We got a pest man. The ants have been going crazy over the past few years. We finally got sick enough of being bitten when putting clothes on the line that we called someone. I haven’t done it before because: I worried about the effect on our dogs or cats; we like having spiders around; and I was scared we might have termites.
We have friends who spent thousands of dollars remediating termites, so I was hiding my head in the sand. Two pieces of good news – we don’t have termites, and the cost was only $490. I’ve put a yearly reminder in for spraying. It should be a lot cheaper without a termite inspection.
It’s February, and I don’t have any. I know I’ve been overthinking it. I’ve read a million posts on figuring out my why, answering questions and doing exercises to help guide me. Then I haven’t devoted the time needed to do the really in-depth thinking required, so I feel guilty and… I’m focusing so much on the process and doing it “properly”, that I don’t have an outcome!
Adding to that, work will ramp up significantly until project go-live mid year. Even if it doesn’t end up taking any more of my time (I’m sure it will), it will definitely take up more and more brainpower. I feel it will get to the point where it takes everything I have just to keep my head above water.
This is fine, I’m prepared, and in a way I’m looking forward to it. The project will be over 2 years old by then—I can’t wait to see it come to fruition. I’m frightened, though. Frightened to commit to anything knowing this is in my future. I do not want to overextend myself to unhealthy levels. I don’t want to reach burnout.

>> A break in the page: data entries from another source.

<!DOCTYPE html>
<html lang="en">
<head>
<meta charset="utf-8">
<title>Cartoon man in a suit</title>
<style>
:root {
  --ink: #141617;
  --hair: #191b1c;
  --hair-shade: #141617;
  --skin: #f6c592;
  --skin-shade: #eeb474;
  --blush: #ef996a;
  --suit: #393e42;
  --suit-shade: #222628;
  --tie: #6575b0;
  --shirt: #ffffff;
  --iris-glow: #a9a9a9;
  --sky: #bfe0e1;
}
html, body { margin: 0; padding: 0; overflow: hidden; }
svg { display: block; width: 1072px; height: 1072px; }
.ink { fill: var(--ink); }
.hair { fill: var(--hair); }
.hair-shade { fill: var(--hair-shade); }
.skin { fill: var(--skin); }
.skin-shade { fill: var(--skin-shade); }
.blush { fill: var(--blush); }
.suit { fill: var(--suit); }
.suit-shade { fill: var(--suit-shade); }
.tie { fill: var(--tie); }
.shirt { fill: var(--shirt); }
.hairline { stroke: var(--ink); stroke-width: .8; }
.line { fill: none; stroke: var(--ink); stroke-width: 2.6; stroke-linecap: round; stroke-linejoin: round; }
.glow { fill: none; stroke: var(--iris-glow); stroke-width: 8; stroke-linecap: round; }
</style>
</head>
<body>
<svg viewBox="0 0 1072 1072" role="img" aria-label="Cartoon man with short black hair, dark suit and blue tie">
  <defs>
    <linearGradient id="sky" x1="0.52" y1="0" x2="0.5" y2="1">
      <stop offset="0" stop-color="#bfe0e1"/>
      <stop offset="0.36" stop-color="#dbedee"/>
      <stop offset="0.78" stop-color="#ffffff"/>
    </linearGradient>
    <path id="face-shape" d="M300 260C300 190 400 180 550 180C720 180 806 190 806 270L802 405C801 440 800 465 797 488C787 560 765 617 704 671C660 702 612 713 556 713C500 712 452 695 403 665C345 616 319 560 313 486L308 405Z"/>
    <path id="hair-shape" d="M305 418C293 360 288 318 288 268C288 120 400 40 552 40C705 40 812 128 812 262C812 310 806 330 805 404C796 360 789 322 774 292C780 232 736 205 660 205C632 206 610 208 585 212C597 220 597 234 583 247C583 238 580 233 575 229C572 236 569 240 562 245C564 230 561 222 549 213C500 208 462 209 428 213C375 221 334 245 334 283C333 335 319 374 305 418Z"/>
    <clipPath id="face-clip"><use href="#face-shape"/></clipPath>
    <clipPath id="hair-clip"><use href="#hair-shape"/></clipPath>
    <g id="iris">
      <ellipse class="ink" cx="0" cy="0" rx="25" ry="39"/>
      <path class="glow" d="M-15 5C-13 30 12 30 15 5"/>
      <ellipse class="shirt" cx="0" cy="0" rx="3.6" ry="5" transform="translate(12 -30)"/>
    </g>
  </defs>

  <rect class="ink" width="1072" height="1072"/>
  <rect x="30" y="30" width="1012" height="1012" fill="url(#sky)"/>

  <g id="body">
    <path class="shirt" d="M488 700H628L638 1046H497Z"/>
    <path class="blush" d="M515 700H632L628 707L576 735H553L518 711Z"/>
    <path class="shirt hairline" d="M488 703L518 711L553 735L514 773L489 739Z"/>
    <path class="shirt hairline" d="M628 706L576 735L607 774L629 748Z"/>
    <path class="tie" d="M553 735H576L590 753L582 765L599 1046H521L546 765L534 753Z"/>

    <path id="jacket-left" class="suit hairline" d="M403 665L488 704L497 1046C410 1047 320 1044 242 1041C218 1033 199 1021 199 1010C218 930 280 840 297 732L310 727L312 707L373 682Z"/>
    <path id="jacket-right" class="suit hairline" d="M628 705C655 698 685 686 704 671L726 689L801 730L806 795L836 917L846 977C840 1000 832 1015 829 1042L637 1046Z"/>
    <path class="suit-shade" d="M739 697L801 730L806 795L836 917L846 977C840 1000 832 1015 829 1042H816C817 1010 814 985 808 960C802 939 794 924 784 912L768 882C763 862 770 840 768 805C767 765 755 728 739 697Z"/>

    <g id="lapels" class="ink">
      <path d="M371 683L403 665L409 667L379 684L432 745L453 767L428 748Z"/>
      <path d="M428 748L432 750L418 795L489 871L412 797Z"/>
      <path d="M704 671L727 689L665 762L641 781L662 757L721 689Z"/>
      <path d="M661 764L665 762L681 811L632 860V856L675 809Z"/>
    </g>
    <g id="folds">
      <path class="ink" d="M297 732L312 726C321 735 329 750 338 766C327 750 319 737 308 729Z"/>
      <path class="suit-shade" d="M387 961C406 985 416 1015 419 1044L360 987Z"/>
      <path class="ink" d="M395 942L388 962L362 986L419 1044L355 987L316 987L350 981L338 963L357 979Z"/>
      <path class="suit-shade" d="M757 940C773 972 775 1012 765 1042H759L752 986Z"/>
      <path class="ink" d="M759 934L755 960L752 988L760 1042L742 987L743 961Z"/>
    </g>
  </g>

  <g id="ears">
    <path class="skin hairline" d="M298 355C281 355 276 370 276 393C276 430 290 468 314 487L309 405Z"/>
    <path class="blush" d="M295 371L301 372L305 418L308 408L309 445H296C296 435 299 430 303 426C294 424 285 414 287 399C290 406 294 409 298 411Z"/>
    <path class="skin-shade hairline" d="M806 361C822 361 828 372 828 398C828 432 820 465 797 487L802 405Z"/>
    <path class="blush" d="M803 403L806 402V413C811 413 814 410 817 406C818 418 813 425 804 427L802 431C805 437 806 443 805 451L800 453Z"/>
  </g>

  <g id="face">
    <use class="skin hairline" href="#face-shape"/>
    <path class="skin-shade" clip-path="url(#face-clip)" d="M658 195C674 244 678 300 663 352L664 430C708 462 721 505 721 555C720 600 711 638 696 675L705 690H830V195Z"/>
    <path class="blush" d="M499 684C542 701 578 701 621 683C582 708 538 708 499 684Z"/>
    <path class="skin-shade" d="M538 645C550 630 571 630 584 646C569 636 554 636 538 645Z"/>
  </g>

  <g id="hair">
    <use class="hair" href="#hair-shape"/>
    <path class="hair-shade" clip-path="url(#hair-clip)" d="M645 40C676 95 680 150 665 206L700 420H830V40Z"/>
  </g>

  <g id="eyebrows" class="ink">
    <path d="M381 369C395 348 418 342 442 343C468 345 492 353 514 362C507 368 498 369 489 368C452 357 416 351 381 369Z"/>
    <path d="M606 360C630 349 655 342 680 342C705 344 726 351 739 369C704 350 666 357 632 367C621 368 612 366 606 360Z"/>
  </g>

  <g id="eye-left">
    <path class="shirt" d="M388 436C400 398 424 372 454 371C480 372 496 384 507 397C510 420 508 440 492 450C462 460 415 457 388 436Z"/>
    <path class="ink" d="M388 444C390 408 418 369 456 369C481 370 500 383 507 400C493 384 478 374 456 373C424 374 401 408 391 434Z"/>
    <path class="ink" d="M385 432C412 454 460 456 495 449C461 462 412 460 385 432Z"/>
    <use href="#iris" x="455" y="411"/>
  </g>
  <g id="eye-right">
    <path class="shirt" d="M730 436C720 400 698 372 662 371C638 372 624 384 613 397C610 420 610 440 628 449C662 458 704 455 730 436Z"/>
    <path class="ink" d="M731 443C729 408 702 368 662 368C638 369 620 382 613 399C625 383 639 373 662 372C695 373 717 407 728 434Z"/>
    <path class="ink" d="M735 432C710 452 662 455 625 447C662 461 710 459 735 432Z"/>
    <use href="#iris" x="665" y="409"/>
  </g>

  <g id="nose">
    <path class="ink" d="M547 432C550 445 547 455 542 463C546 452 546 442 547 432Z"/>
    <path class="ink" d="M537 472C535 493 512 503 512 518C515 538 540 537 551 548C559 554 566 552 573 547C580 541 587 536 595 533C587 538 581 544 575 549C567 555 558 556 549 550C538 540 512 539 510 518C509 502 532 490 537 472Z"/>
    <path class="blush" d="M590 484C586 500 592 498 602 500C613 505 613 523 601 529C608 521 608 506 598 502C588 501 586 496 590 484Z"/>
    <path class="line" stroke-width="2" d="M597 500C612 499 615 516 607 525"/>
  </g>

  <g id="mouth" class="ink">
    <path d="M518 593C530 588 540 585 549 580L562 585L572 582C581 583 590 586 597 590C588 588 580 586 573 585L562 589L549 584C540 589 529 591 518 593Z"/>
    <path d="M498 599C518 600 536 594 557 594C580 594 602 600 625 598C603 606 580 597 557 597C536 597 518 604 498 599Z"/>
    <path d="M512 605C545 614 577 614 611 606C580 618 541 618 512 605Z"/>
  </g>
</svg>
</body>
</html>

That’s a bit trite, but what I mean is to make sure I sustain some sort of work/life balance, and don’t let myself become consumed. Reporting on this once a month will keep it to the front of my mind. Hopefully the reports are all simply ”doing good”!
There is one goal I was pursuing last year, that I started well on, then dropped off. My eternal nemesis…
All the time I did spend doing it in 2017 must have made some sort of impact, because I find myself feeling like I need to start again. I don’t want to spend the time, but my body is telling me that I felt better when I was exercising, and my brain is actually listening. Time to start back up, with a walk before work once a week.
Not so much a goal, but at the end of 2017, I decided I wouldn’t drink any alcohol in 2018. A few people have asked me about why I made that decision; it’s a little difficult to explain without coming across as a bit ‘holier than thou’—that’s not the case, truly!
I’d already reduced my drinking in 2017, as previously I’d developed a habit of having a glass of wine each night after work. It wasn’t excessive, but it was a habit—a habit that cost money and added empty kilojoules. I recently came across this article which points out how dangerous moderate daily drinking can be for people in our age group. I’ve also done Dry July for the last 2 years.
We all know Australia has a culture of drinking, but I didn’t really understand it until I decided to do Dry July. Then, I suddenly tuned in. There’s barely a TV program/episode/movie that I watch that doesn’t have someone drinking alcohol in it. Perhaps I watch the wrong shows, but it’s just so normal.
Every time we socialise, whether at our house, someone else’s, or at a restaurant, drinking happens. The final trigger for me was when we went on a picnic for a 2 year old’s birthday party, and there was alcohol. Why? Why do we need alcohol at a party for a toddler? So, I decided I would walk the talk, and abstain. Although we don’t have kids, I’d rather show an alternative—that it’s OK not to drink. It’s kind of a cop-out, because it’s much easier to say “I’m not drinking in 2018” than it is to explain my newfound awareness (and sound like I’m being Judgy McJudgeface).
So far, most people have just shrugged and accepted when I’ve said it. NBD, if you will. Also, I haven’t missed it at all.
I use (and totally love) YNAB to track my spends and budget. Mr. ETT doesn’t exactly love it, but he does use it—super important when more than one person is involved in spending money. YNAB offers a 34 day free trial period. If you try YNAB and after your free 34 days, you love it as much as I do, then by signing up through this link, both of us will get a free month in our subscriptions!